▶ Brief
Please state how many lines of the material contain "arrow", giving nothing but the number.

___ Supplied material ___

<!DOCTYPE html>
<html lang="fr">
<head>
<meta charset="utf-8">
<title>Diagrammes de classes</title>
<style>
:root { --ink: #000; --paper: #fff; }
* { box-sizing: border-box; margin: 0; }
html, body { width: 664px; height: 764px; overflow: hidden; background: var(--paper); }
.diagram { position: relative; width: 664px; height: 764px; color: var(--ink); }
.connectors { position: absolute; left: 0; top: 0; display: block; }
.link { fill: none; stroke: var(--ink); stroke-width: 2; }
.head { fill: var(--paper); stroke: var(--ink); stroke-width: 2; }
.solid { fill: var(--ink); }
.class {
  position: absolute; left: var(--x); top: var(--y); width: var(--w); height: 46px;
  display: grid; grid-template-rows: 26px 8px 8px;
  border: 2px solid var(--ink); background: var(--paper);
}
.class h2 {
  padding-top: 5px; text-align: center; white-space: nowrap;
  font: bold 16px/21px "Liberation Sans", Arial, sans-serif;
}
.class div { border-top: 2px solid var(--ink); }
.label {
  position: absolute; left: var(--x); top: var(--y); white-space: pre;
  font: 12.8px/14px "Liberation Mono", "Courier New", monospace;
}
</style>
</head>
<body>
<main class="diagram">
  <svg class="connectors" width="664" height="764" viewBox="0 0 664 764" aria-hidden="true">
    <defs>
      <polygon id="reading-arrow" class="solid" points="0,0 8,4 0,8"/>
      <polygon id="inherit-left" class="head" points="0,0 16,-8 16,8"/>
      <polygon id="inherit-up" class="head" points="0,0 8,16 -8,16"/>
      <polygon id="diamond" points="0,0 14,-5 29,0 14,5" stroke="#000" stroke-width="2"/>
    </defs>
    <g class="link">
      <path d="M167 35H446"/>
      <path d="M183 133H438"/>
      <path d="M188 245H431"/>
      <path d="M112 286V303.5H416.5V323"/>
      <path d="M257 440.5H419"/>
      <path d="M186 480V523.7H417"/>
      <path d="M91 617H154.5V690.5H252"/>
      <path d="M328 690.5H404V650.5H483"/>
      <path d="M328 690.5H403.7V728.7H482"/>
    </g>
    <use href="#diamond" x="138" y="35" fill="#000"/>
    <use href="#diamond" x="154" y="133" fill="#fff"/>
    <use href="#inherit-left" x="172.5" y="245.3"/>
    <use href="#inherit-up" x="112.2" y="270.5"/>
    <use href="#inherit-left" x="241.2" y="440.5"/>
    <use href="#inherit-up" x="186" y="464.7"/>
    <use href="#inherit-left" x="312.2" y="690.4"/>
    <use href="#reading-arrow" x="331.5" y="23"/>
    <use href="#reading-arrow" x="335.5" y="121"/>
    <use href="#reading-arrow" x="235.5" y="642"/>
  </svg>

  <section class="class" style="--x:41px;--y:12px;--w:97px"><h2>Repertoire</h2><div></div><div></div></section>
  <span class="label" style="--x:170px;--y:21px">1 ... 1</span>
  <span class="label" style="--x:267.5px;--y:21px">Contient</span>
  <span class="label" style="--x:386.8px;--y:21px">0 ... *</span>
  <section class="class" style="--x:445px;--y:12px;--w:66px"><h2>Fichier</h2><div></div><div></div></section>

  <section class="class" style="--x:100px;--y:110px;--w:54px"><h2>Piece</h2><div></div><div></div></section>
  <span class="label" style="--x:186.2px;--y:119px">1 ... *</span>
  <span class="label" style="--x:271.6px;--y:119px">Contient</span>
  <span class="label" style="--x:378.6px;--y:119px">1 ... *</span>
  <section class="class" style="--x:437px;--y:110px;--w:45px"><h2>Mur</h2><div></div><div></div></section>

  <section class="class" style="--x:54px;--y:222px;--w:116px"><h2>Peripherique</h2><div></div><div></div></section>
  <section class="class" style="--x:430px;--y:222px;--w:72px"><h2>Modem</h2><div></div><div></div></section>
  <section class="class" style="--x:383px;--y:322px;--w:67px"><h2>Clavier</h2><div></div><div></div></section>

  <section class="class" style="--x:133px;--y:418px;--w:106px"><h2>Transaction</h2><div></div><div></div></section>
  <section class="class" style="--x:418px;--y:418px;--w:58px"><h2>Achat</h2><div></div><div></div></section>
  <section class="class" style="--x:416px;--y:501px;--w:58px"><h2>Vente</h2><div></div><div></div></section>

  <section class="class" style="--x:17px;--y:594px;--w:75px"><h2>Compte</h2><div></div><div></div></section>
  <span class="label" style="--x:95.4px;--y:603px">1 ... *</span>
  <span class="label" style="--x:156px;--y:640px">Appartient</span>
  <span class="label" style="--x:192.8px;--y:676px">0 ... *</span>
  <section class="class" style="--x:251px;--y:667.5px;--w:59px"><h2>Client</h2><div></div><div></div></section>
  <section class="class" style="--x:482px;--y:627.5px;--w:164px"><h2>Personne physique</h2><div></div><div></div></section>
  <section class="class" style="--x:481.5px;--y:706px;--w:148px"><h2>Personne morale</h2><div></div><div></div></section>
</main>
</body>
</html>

___

▶ Solution
4